In 2005, Santiago Saavedra and his friends made a pact—one that’s still in progress today. Over the course of their lifetimes, they would visit all 59 national parks in Colombia. In their travels, Santiago and his friends couldn’t help but notice a steadily increasing presence of mining activity across the Colombian landscape. As a PhD candidate at Stanford University at the time, Santiago’s first instinct was to study the health impacts of these mining operations on people.
His initial study led to troubling findings. According to Santiago’s research, children born downstream from mines experienced adverse health effects, believed to be caused by mercury, cyanide, and other chemicals from the mines contaminating rivers. In addition to the health impacts, unregulated operations often put workers’ lives at risk.
The ecological impacts were also daunting. Mining operations in Colombia swept away over 60,000 acres of forest in 2014, according to UN figures. And, according to the Colombian Mining Association, nearly 80% of these operations are believed to be illegal. Using traditional land use tracking methods, Santiago discovered that it could take the Colombian government up to two years to detect these upstarts—far too long to stop illegal extractions.
As Santiago’s academic career progressed, powerful economic interests continued to fuel exploitation of land and natural resources in Colombia. Now an Assistant Professor of Economics at Universidad del Rosario, he secured funding from Google Earth to pioneer a new technology-enabled workflow that would greatly reduce the time needed to detect illegal mining operations.
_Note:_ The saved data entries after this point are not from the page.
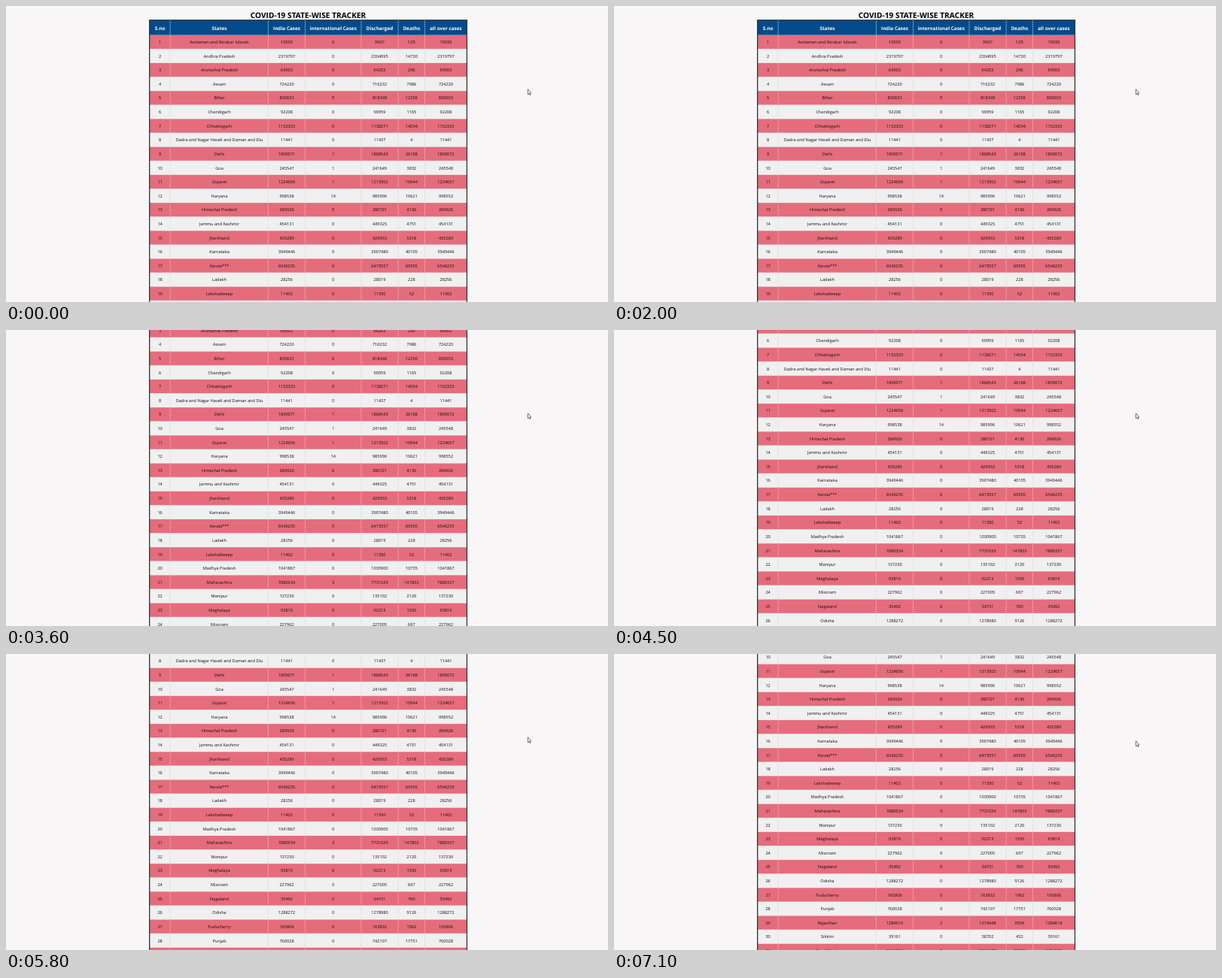
Recreate the animation shown at these times as an HTML page. Size 800x394 px, loop 8000 ms.

```html
<!DOCTYPE html>
<html lang="en">
<head>
<meta charset="utf-8">
<title>State-wise tracker</title>
<style>
  html, body { margin: 0; width: 100%; height: 100%; overflow: hidden; background: #f8f6f7; }
  svg { display: block; width: 800px; height: 394px; }
  text {
    font-family: "Open Sans", "Noto Sans", sans-serif;
    font-size: 5.6px;
    text-anchor: middle;
    text-rendering: geometricPrecision;
    fill: #111;
  }
  .title { font-size: 10.2px; font-weight: 700; fill: #000; }
  .head { font-size: 6.4px; font-weight: 700; fill: #fff; }
</style>
</head>
<body>
<svg id="stage" viewBox="0 0 800 394">
  <g id="page"></g>
  <path id="cursor" d="M693.6 110.8V117.6L695.1 116.3L696.1 118.6L697.2 118.1L696.2 115.9H698Z"
        fill="#fff" stroke="#333" stroke-width=".7" stroke-linejoin="round"/>
</svg>
<script>
const LOOP = 8000;
const LEFT = 190.7, RIGHT = 612.5, TOP = 18.8, BODY_TOP = 38.75, ROW = 18.61;
const WHEEL_STEP = 42.25;
const WHEEL_TIMES = [2600, 3500, 4400, 5500, 6400];
const DIVIDERS = [218.2, 348.5, 397.6, 472, 521.2, 556.6];
const CENTERS = [204.6, 283.5, 373, 434.8, 496.5, 538.9, 584.5];
const HEADINGS = ["S.no", "States", "India Cases", "international Cases",
  "Discharged", "Deaths", "all over cases"];

// state | India cases | discharged | deaths | international cases
const STATES = `Andaman and Nicobar Islands|10039|9907|129
Andhra Pradesh|2319797|2304995|14730
Arunachal Pradesh|64503|64203|296
Assam|724220|716232|7986
Bihar|830653|818348|12256
Chandigarh|92208|90959|1165
Chhattisgarh|1152333|1138271|14034
Dadra and Nagar Haveli and Daman and Diu|11441|11437|4
Delhi|1899071|1868543|26188|1
Goa|245547|241649|3832|1
Gujarat|1224656|1213502|10944|1
Haryana|998538|985996|10621|14
Himachal Pradesh|284926|280721|4136
Jammu and Kashmir|454131|449325|4751
Jharkhand|435289|429933|5318
Karnataka|3949446|3907480|40105
Kerala***|6546235|6473557|69355
Ladakh|28256|28019|228
Lakshadweep|11402|11350|52
Madhya Pradesh|1041867|1030900|10735
Maharashtra|7880334|7731029|147853|3
Manipur|137230|135102|2120
Meghalaya|93819|92213|1593
Mizoram|227962|227005|697
Nagaland|35492|34731|760
Odisha|1288272|1278980|9126
Puducherry|165806|163832|1962
Punjab|760028|742107|17751
Rajasthan|1284616|1274448|9554|2
Sikkim|39161|38702|452
Tamil Nadu|3454558|3416487|38026`.split("\n").map(line => line.split("|"));

const page = document.getElementById("page");
const cursor = document.getElementById("cursor");

function add(tag, attrs, content = "") {
  const node = document.createElementNS("http://www.w3.org/2000/svg", tag);
  for (const key in attrs) node.setAttribute(key, attrs[key]);
  node.textContent = content;
  page.append(node);
}

function band(y, height, fill) {
  add("rect", { x: LEFT, y, width: RIGHT - LEFT, height, fill });
}

function dividers(y, height, stroke) {
  for (const x of DIVIDERS) {
    add("path", { d: `M${x} ${y}v${height}`, stroke, "stroke-width": .7, "stroke-dasharray": "1.7 .8" });
  }
}

function cells(values, baseline, cls = "") {
  values.forEach((value, i) => add("text", { x: CENTERS[i], y: baseline, class: cls }, value));
}

function buildPage() {
  add("text", { x: 401.5, y: 15.7, class: "title" }, "COVID-19 STATE-WISE TRACKER");
  band(TOP, BODY_TOP - TOP, "#034b8b");
  dividers(TOP, BODY_TOP - TOP, "#dfe6ee");
  cells(HEADINGS, 31.8, "head");

  STATES.forEach(([name, india, discharged, deaths, abroad = 0], i) => {
    const y = BODY_TOP + i * ROW;
    const pink = i % 2 === 0;
    band(y, ROW, pink ? "#e56c7c" : "#f0f0f0");
    band(y + ROW - .45, .45, "#ddd");
    dividers(y, ROW, pink ? "#f0cdd2" : "#d6d6d6");
    cells([i + 1, name, india, abroad, discharged, deaths, +india + +abroad], y + ROW / 2 + 2);
  });

  add("rect", {
    x: LEFT, y: TOP, width: RIGHT - LEFT, height: BODY_TOP - TOP + STATES.length * ROW,
    fill: "none", stroke: "#333", "stroke-width": 1.3
  });
}

function render(t) {
  const ticks = WHEEL_TIMES.filter(time => t >= time).length;
  const nudge = t >= 6400 ? 5 : t >= 6000 ? 3 : 0;
  page.setAttribute("transform", `translate(0 ${-ticks * WHEEL_STEP})`);
  cursor.setAttribute("transform", `translate(0 ${nudge})`);
}

function frame() {
  render(performance.now() % LOOP);
  requestAnimationFrame(frame);
}

buildPage();
frame();
</script>
</body>
</html>
```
The new workflow leverages machine learning models and satellite imagery. Now in beta testing, the new detection system is designed to work like this:
Equipped with near-real-time data, officials will now have direct insight into what’s happening on the ground, and the opportunity to take appropriate action.
While driving visibility into illegal mining remains a major focus in Colombia and many other resource-rich nations, additional forms of environmental degradation threaten forests and other important ecosystems worldwide. Countries around the world are experiencing loss of biodiversity, animal habitats, and forest carbon storage, due to increased usage of land by humans.
Given the pace and extent of land cover change across the globe and the worldwide concern about climate change, governments and other land owners have implemented policies to better understand how land is being used and view change over time. This is an endeavor for which tracking and mapping is crucial.
However, gaining access to land cover data, and the tools required to stay on top of monitoring land, has often presented a challenge. Expensive infrastructure to collect and store data is generally required, along with time-consuming collection of field data and the availability of experts to assemble and interpret remotely sensed data.
Responding to a clear need from governments such as Santiago’s, a group of organizations formed a collaboration focused on reimagining the current land classification and monitoring process.
The team emerged with a streamlined solution – one that breaks the barriers of existing technology. Eliminating the need for expensive infrastructure, Collect Earth Online is cloud-based and free of charge, with no download required.
Collect Earth Online provides an intuitive, web-based data collection interface that enables multiple users to contribute to labeling the landscape for monitoring and classification purposes. To start, users create projects that bring together multiple sources of imagery of the earth’s surface. Next, they can pair imagery with a customizable labeling questionnaire, which allows other users to contribute data. Crowdsourcing data (or leveraging “community science”) enables users to collect large amounts of data quickly to answer important questions such as, “Is this land forested?” or “Do you see evidence of a mine in this location?” To date, 4,500+ users have collaboratively assigned labels to over 9 million sample plots in Collect Earth Online.
Collect Earth Online leverages four decades of satellite data, and connects users to multiple sources of imagery of the earth’s surface in one place. Imagery offered includes:
Armed with access to crisp satellite imagery and the ability to crowdsource data collection, users can more easily collect mission-critical information about their landscape of interest. Information on forest loss, crop locations, changes in vegetation, and soil erosion can then be leveraged to understand what’s happening on the ground and advance the fight against climate change.
Mette Wilkie, Chief of Policy and Resources for FAO’s Forestry Division, says:
“This innovation allows collection of up-to-date data about our environment and its changes in a more efficient and participatory manner using the local experts that know the landscape and the underlying ecology. Thus, it helps us to obtain and upscale practical inputs at a time when environmental challenges are taking on urgent and unprecedented importance.”
According to Karis Tenneson, head of the Environmental Mapping team at Spatial Informatics Group, the company providing the development resources that power Collect Earth Online:
“Armed with the consistent, reliable data they need, including the high-resolution imagery from Planet NICFI, government officials can take direct action, whether it’s advocating for legal protection against land clearance or enforcing conservation policy. They also have the opportunity to develop targeted solutions that address underlying socio-economic causes of deforestation and forest degradation.”
Want to learn more about how our customers use Collect Earth Online functionality to drive impact?
Stay tuned for a deep dive into feature functionality and customer use cases.
The organizations that contributed time and resources to build Collect Earth Online include: